(Records for this task)

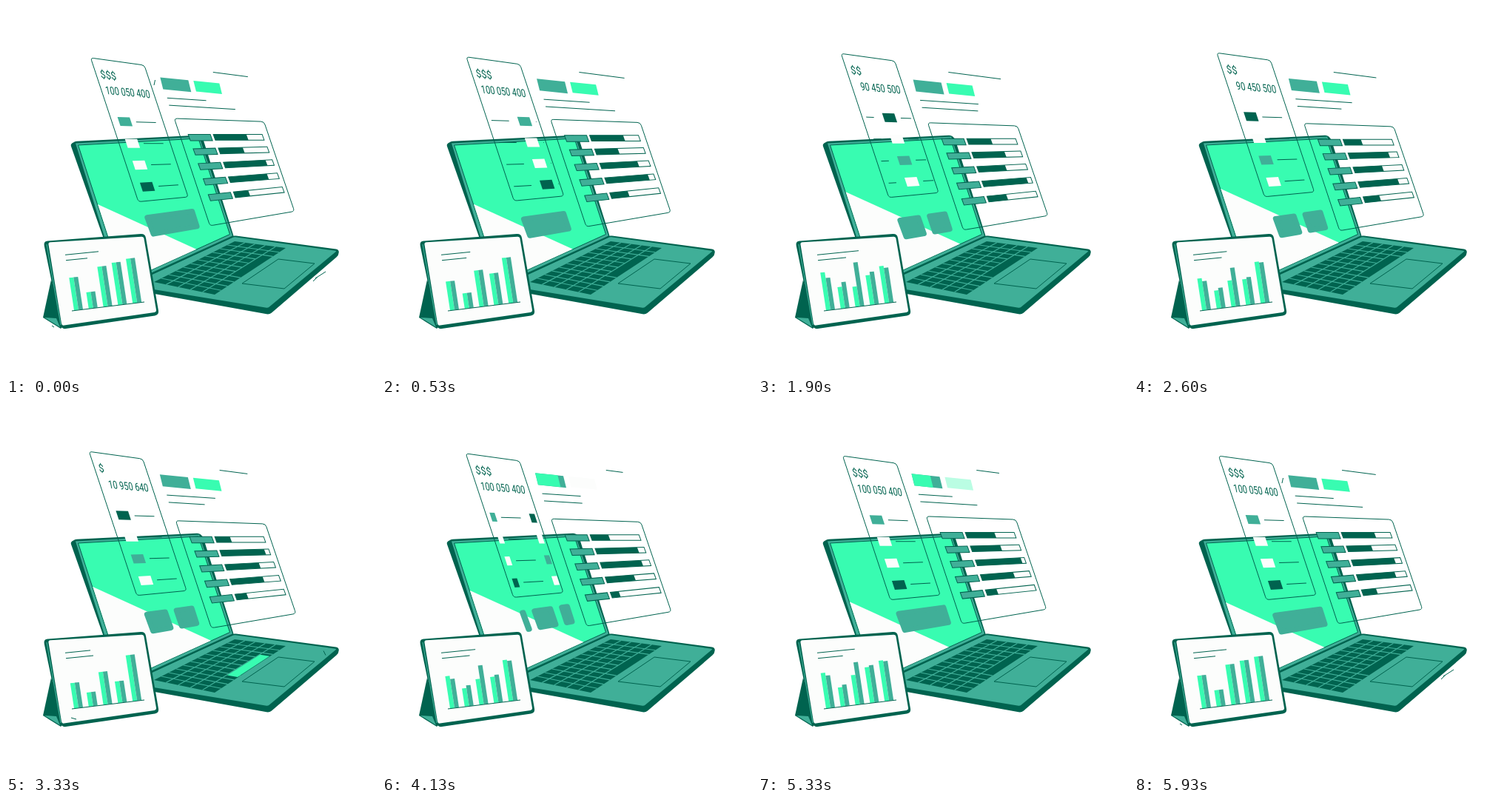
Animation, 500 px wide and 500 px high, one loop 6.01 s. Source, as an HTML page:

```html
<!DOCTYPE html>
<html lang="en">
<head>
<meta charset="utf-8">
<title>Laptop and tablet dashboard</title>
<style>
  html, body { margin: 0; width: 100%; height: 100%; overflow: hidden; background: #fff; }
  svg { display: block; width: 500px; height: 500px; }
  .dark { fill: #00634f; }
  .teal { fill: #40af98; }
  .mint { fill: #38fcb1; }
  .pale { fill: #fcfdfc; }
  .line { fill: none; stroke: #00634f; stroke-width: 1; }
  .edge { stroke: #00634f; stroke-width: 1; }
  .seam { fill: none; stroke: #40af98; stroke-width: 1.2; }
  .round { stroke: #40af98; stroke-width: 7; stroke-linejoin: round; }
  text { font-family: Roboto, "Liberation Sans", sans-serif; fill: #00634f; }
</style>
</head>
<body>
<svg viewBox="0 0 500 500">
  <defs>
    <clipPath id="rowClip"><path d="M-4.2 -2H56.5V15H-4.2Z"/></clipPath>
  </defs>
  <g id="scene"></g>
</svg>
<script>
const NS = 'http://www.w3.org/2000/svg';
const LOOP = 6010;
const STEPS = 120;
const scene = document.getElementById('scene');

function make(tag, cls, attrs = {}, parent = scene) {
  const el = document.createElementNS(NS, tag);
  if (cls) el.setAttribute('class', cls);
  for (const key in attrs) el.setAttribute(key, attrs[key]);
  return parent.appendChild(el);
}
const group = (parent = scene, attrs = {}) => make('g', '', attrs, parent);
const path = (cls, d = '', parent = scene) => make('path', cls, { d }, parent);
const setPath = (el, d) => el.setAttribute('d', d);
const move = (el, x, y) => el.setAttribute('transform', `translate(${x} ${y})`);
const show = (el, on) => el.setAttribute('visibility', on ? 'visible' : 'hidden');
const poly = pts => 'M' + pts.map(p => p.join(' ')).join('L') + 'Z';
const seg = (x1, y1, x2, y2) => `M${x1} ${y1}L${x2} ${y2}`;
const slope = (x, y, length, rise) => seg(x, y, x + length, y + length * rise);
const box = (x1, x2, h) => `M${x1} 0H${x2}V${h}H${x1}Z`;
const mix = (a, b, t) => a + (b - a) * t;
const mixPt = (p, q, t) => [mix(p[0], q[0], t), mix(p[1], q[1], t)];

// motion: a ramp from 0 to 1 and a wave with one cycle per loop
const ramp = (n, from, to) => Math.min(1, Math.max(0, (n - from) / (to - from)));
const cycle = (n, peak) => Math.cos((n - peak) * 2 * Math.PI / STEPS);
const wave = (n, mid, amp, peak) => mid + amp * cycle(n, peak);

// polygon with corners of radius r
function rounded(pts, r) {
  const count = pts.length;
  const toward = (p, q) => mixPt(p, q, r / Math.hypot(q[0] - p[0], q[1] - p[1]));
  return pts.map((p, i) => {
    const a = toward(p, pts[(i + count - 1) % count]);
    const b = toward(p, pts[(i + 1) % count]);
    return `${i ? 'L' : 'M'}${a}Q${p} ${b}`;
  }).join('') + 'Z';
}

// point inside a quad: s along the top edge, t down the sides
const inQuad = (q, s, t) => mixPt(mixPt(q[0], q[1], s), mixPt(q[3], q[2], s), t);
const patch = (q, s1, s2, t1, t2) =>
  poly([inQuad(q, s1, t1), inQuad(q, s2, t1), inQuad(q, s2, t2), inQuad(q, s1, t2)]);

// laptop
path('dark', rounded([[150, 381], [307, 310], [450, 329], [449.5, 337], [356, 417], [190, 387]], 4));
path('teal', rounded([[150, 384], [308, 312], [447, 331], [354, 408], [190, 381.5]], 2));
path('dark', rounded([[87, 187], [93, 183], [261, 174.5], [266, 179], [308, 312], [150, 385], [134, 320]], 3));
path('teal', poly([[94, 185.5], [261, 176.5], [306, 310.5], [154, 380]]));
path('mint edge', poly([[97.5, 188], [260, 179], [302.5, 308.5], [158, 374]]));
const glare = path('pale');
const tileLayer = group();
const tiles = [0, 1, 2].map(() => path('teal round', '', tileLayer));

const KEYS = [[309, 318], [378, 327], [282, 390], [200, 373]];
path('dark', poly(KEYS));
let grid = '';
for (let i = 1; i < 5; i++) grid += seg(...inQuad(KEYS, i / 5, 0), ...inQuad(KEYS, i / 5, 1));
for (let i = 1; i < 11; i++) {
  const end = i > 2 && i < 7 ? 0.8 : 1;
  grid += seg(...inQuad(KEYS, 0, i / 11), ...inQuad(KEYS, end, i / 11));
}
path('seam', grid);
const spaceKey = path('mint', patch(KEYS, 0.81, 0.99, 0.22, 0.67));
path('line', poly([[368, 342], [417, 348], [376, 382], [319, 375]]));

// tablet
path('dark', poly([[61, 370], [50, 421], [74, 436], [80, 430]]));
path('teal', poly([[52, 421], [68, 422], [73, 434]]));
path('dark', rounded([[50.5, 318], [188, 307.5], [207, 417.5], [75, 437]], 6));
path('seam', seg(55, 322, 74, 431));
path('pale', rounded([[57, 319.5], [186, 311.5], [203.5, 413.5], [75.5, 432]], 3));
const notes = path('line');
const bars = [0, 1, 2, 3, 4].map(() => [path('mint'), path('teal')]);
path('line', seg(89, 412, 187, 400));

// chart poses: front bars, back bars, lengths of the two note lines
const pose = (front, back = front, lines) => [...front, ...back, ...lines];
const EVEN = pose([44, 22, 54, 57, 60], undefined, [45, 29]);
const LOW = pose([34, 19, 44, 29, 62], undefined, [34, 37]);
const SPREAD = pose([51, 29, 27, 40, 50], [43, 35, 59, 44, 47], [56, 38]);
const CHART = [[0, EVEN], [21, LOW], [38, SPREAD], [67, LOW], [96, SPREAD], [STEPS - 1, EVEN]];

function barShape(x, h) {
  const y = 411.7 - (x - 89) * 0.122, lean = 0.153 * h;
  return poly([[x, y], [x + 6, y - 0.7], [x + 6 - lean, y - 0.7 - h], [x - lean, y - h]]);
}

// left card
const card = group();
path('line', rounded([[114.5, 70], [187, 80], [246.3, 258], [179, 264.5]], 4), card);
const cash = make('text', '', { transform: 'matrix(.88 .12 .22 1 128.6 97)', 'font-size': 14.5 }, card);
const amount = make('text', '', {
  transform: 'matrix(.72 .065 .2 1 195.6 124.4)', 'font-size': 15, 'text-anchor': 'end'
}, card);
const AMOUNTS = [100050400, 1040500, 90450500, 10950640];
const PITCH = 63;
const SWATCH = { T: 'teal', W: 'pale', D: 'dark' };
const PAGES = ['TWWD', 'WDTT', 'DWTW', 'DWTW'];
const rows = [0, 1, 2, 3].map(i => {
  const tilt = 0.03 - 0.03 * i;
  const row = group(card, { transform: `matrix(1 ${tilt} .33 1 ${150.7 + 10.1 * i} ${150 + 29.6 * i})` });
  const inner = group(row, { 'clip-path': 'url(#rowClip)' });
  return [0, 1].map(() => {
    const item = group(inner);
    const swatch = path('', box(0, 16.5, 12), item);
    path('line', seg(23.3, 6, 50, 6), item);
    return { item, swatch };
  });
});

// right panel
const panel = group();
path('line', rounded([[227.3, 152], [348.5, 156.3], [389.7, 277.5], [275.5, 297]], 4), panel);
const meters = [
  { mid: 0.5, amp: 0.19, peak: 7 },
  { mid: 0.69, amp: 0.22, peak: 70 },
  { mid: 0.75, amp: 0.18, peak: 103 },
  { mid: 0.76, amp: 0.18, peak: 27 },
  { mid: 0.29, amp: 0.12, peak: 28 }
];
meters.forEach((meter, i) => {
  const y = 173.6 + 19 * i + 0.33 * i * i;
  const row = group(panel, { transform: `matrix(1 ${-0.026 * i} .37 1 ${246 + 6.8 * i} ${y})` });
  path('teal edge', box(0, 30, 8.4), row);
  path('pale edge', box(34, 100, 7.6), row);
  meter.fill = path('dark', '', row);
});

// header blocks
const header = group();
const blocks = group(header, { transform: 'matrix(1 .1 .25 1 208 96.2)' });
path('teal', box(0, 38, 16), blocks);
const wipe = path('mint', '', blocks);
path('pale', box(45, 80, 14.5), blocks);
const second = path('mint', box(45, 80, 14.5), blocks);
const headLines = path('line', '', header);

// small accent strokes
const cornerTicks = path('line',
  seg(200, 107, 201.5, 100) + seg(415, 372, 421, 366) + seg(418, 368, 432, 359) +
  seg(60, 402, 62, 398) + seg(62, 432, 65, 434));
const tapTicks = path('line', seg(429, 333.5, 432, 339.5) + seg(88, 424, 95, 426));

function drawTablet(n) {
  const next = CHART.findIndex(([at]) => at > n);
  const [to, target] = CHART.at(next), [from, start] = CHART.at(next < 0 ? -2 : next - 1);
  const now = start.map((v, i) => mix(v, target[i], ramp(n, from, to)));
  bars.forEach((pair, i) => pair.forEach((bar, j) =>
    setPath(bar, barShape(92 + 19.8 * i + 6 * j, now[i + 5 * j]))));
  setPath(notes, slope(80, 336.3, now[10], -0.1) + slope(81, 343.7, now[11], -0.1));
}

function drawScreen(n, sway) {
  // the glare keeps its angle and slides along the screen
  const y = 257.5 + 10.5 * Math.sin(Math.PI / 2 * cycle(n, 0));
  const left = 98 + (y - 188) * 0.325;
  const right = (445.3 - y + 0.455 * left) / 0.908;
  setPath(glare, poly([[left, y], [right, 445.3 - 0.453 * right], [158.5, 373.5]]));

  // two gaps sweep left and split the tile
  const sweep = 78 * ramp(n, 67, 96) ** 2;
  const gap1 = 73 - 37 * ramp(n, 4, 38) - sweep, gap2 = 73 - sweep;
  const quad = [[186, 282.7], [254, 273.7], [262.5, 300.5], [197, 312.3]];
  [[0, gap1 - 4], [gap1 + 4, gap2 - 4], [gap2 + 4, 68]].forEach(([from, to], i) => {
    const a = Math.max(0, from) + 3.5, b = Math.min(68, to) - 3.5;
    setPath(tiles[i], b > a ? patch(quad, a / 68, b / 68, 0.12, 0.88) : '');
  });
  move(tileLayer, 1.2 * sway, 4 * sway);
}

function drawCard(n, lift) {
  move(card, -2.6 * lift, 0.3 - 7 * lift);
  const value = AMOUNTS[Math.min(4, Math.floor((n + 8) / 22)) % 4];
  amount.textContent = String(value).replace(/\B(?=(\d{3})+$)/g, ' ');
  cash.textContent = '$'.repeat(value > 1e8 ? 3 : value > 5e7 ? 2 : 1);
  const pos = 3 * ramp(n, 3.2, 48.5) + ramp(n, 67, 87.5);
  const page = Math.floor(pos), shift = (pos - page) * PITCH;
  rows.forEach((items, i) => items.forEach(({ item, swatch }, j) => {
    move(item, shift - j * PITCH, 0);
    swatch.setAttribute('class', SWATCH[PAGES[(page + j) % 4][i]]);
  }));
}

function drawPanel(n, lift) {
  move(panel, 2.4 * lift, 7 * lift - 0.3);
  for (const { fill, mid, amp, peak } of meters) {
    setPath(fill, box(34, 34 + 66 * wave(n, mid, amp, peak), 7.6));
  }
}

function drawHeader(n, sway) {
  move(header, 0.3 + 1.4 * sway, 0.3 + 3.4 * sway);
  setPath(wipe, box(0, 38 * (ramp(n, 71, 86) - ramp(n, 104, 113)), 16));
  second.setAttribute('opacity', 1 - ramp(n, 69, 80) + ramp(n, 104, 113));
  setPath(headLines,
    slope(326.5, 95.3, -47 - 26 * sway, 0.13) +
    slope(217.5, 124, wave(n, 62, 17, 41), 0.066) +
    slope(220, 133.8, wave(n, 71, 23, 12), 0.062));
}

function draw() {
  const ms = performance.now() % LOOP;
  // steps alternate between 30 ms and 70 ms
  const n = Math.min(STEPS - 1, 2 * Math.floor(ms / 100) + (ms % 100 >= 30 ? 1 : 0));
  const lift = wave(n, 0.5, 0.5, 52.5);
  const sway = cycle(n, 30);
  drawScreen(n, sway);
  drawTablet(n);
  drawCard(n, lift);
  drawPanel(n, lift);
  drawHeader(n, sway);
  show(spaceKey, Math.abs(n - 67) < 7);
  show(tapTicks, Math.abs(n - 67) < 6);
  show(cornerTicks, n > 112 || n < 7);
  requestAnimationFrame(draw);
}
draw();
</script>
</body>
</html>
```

(End Records for this task)

## Problem requirements
Report each line of the records that holds the word "matrix".

## Answer section
const cash = make('text', '', { transform: 'matrix(.88 .12 .22 1 128.6 97)', 'font-size': 14.5 }, card);
  transform: 'matrix(.72 .065 .2 1 195.6 124.4)', 'font-size': 15, 'text-anchor': 'end'
  const row = group(card, { transform: `matrix(1 ${tilt} .33 1 ${150.7 + 10.1 * i} ${150 + 29.6 * i})` });
  const row = group(panel, { transform: `matrix(1 ${-0.026 * i} .37 1 ${246 + 6.8 * i} ${y})` });
const blocks = group(header, { transform: 'matrix(1 .1 .25 1 208 96.2)' });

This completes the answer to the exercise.